On-site Renewables Kilkenny County Council had no renewable energy installed on its premises to save money.
Own Investments Kilkenny had no PV or wind farms of its own to generate cash to support front line services common in English County Councils. See West Suffolk
Efficiency Plan Unlike most Irish Councils, Kilkenny had a clear grasp of its overall spending on energy, heating and transport fuels at €1,358,351.
They had a well-established energy efficiency campaign with the annualised value running to 1,878,905kWh of energy saved from non-domestic projects completed between 2013 and 2019. This gave an annualised monetary saving of €258,947.5. This is nearly 20% of its current expenditure.
Rates In terms of its rates, it had no coding in its financial systems for any of the 9 types of renewable energy except wind farms. Windfarms along with rates from the National Grid provided nearly 17% of Kilkenny’s rates. The figure is probably higher as there are issues with their finance systems.
It would appear that Kilkenny’s Management and Councillors are not aware of the potential benefits to their ratepayers from localising renewable energy which will expand six fold over the next 15 years.
If Kilkenny’s financial systems could ‘see’ the other forms of renewable energy this percentage likely be a higher proportion of rates income. See N.I. example here. It appears Kilkenny’s finance cannot properly measure how positive renewables are on its finances and there are no plans to fix the coding issues in their financial systems BUT– see Donegal Council for solution.
Kilkenny seems unaware of the amount of rates it gets from the National Grid and energy infrastructure generally. Our research shows the real figure to be €2,289,894.01 . See our research on this here Tailte centrally calculated values.
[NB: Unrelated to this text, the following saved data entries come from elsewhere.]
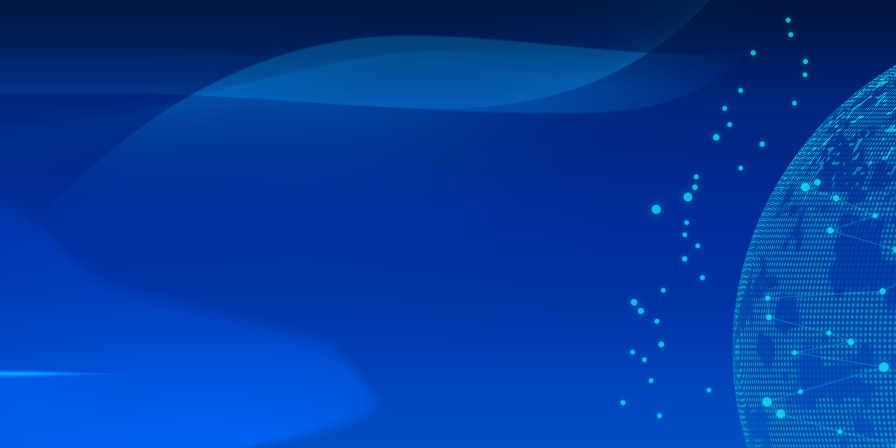
A WebGL 1 fragment shader for this background:

```glsl
precision highp float;
uniform vec2 u_resolution;

const vec3 SKY_TOP = vec3(0.0, 0.08, 0.26);
const vec3 SKY_HIGH = vec3(0.0, 0.15, 0.50);
const vec3 SKY_MID = vec3(0.0, 0.18, 0.62);
const vec3 SKY_BASE = vec3(0.0, 0.31, 0.78);
const vec3 VEIL = vec3(0.01, 0.21, 0.22);
const vec3 HILL_GLOW = vec3(0.0, 0.08, 0.17);
const vec3 STREAK = vec3(0.05, 0.32, 0.25);
const vec3 GLOBE_TINT = vec3(0.02, 0.32, 0.64);
const vec3 CYAN = vec3(0.06, 0.80, 0.92);
const vec2 GLOBE_CENTER = vec2(2.37, 0.22);
const float GLOBE_RADIUS = 0.735;
const float DOT_PITCH = 0.018;
const int SPARK_COUNT = 32;
const int NODE_COUNT = 20;

float hash(vec2 p) {
  return fract(sin(dot(p, vec2(127.1, 311.7))) * 4375.85);
}

float noise(vec2 p) {
  vec2 i = floor(p), f = fract(p);
  f = f * f * (3.0 - 2.0 * f);
  return mix(mix(hash(i), hash(i + vec2(1, 0)), f.x),
             mix(hash(i + vec2(0, 1)), hash(i + vec2(1, 1)), f.x), f.y);
}

float segment(vec2 p, vec2 a, vec2 b) {
  vec2 d = b - a;
  return length(p - a - d * clamp(dot(p - a, d) / dot(d, d), 0.0, 1.0));
}

float disc(vec2 p, vec2 center, float radius, float px) {
  float d = length(p - center);
  return smoothstep(px, -px, d - radius) + 0.2 * exp(-d * d / (3.0 * radius * radius));
}

// Ribbon outlines, as heights over x
float archEdge(float x) {
  float d = 0.91 - x, l = max(d, 0.0);
  return 0.922 - 0.55 * l * l - 0.08 * l * l * l * l - 0.042 * smoothstep(0.0, 0.65, -d);
}

float sweepEdge(float x) {
  float e = max(x - 1.0, 0.0);
  return 0.79 - 0.033 * smoothstep(0.3, 1.0, x) + 0.5 * e * e + 0.6 * e * e * e * e;
}

float foldEdge(float x) {
  float e = max(x - 1.3, 0.0);
  return 0.79 - 0.043 * smoothstep(0.3, 1.2, x) + 0.6 * e * e + 2.6 * e * e * e * e;
}

vec3 sky(float y) {
  vec3 c = mix(SKY_BASE, SKY_MID, smoothstep(-0.08, 0.48, y));
  c = mix(c, SKY_HIGH, smoothstep(0.42, 0.78, y));
  return mix(c, SKY_TOP, smoothstep(0.72, 1.0, y));
}

vec3 ribbons(vec2 p, float px) {
  float arch = archEdge(p.x) - p.y;
  float sweep = p.y - sweepEdge(p.x);
  float fold = p.y - foldEdge(p.x);
  float inArch = smoothstep(-px, 2.0 * px, arch);
  float inSweep = smoothstep(-px, 2.0 * px, sweep);
  float inFold = smoothstep(-px, 2.0 * px, fold);
  float light = inArch * inSweep * (0.72 + 0.28 * exp(-max(sweep, 0.0) * 14.0));
  light += inArch * (1.0 - inSweep) * 0.55 * exp(-max(-sweep, 0.0) * 6.0)
         * smoothstep(1.5, 0.6, p.x) * smoothstep(-0.1, 0.35, p.x);
  light += inFold * (1.0 - inSweep) * smoothstep(1.8, 1.2, p.x) * (0.12 + 0.33 * inArch);
  light += (1.0 - inArch) * inSweep * 0.34 * exp(-max(sweep, 0.0) * 9.0);
  // Fine translucent strands following the arch
  for (int i = 0; i < 3; i++) {
    float k = float(i);
    float strand = 0.70 + 0.025 * k + 0.18 * smoothstep(0.0, 0.9 + 0.2 * k, p.x)
                 - 0.08 * smoothstep(0.8, 1.6, p.x) - p.y;
    light += 0.09 * smoothstep(0.0, 0.006, strand) * exp(-max(strand, 0.0) * 18.0)
           * smoothstep(1.7, 1.2, p.x);
  }
  return VEIL * light;
}

vec3 lowerGlow(vec2 p) {
  float top = 0.45 - 0.27 * p.x + 0.12 * smoothstep(0.26, 0.0, p.x)
            - 0.12 * smoothstep(0.72, 0.9, p.x);
  float below = min(p.y - 0.11, 0.0);
  float hill = smoothstep(-0.01, 0.05, top - p.y)
             * smoothstep(0.02, -0.10, p.x - 0.88 + 24.0 * below * below);
  vec2 g = (p - vec2(0.45, 0.04)) / vec2(0.55, 0.22);
  vec3 c = HILL_GLOW * hill * (0.4 + 0.6 * exp(-dot(g, g)));
  // Tapered streak with a soft glow beneath it
  float dy = p.y - 0.166 + 0.025 * p.x * p.x;
  float taper = smoothstep(0.31, 0.0, p.x);
  c += STREAK * taper * exp(-pow(dy / (0.001 + 0.005 * taper), 2.0));
  return c + HILL_GLOW * 0.5 * taper * smoothstep(0.01, -0.01, dy) * exp(min(dy, 0.0) * 8.0);
}

vec2 nodeAt(float i) {
  float y = 0.62 * (i + hash(vec2(i, 3.0))) / float(NODE_COUNT);
  float h = y - GLOBE_CENTER.y;
  float rim = GLOBE_CENTER.x - sqrt(GLOBE_RADIUS * GLOBE_RADIUS - h * h);
  return vec2(mix(rim + 0.04, 2.02, hash(vec2(i, 8.0))), y);
}

vec3 globe(vec3 base, vec2 p, float px) {
  vec2 q = (p - GLOBE_CENTER) / GLOBE_RADIUS;
  float r = length(q);
  float inside = smoothstep(px, -px, (r - 1.0) * GLOBE_RADIUS);
  float z = sqrt(max(1.0 - r * r, 0.0));
  vec2 lonLat = vec2(atan(q.x, z + 0.001), asin(clamp(q.y, -1.0, 1.0)));
  // Dotted surface, brighter on land patches
  float land = 0.65 * noise(lonLat * 9.0 + 4.0) + 0.35 * noise(lonLat * 25.0);
  land = smoothstep(0.36, 0.48, land);
  vec2 cell = fract(lonLat / DOT_PITCH) - 0.5;
  float dots = smoothstep(0.48, 0.12, length(cell));
  float sparkle = smoothstep(0.68, 0.85, noise(lonLat * 55.0)) * smoothstep(0.3, 0.7, q.y);
  float rim = exp(-(1.0 - r) * 45.0);
  vec3 c = mix(base, GLOBE_TINT, inside * (0.25 + 0.35 * land));
  c = mix(c, CYAN, inside * min(dots * (0.10 + 0.38 * land) + 0.22 * rim + 0.6 * sparkle, 1.0));
  // Network of nodes and links
  vec2 last = nodeAt(0.0);
  for (int i = 0; i < NODE_COUNT; i++) {
    float k = float(i);
    vec2 node = nodeAt(k);
    float size = 0.005 + 0.007 * pow(hash(vec2(k, 5.0)), 2.0);
    float link = i > 0 ? smoothstep(0.003, 0.0, segment(p, last, node)) : 0.0;
    c = mix(c, CYAN, inside * min(0.25 * link + disc(p, node, size, px), 1.0));
    last = node;
  }
  return c;
}

// Loose sparks along an arc beside the globe
float sparks(vec2 p, float px) {
  float sum = 0.0;
  for (int i = 0; i < SPARK_COUNT; i++) {
    float k = float(i);
    float y = 0.06 + 0.9 * (k + hash(vec2(k, 1.0))) / float(SPARK_COUNT);
    float x = 1.48 + 0.6 * (y - 0.2) * (y - 0.2) + 0.2 * (hash(vec2(k, 2.0)) - 0.5);
    float size = 0.005 + 0.005 * pow(hash(vec2(k, 6.0)), 4.0);
    sum += disc(p, vec2(x, y), size, px);
  }
  return min(sum, 1.0);
}

void main() {
  float px = 1.0 / u_resolution.y;
  vec2 p = gl_FragCoord.xy * px;
  p.x *= 2.0 * u_resolution.y / u_resolution.x;
  vec3 color = sky(p.y) + ribbons(p, px) + lowerGlow(p);
  color = globe(color, p, px);
  color = mix(color, CYAN, 0.9 * sparks(p, px));
  gl_FragColor = vec4(color, 1.0);
}
```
Organised Plan The Council appears to have no plans to maximise the financial benefits to itself of the energy transition. The Council seemed unaware that ‘green energy jobs’ are forecast to grow to 125,000 in the Republic by 2030 with a matching increase in rates, in many Councils likely to be the biggest portion of rates being paid by 2030.
See the breakdown summary of the Council here:
|Rates Income from Renewable Energy Projects
|Income from Council’s own renewable energy
|Cumulative annualised savings from energy savings campaign
|€ 248,284.80 pa
|Savings from the electrification of Council’s vehicle fleet
|Rates Income from fossil fuel plants and gas networks
|Rates Income from grid infrastructure and related plant
|€ 3.49 million pa
We are currently crafting a request for the 22/23 Financial Year aimed at investigating their preparedness for the energy transition. It will be backed by professional Legal and Accounting advice and will be far more comprehensive. We have learnt a lot from this last exercise. We will be using the European Directive on Environmental information. This mandates European public bodies to provide all environmental related information to be published to a fulsome extent, at no extra cost.
We will be going back to Kilkenny with this new template. We will be publishing both the request and the answer from Council. We will be letting the Council know that their response will be published.
A PDF of the Council’s EU Directive response will be here soon.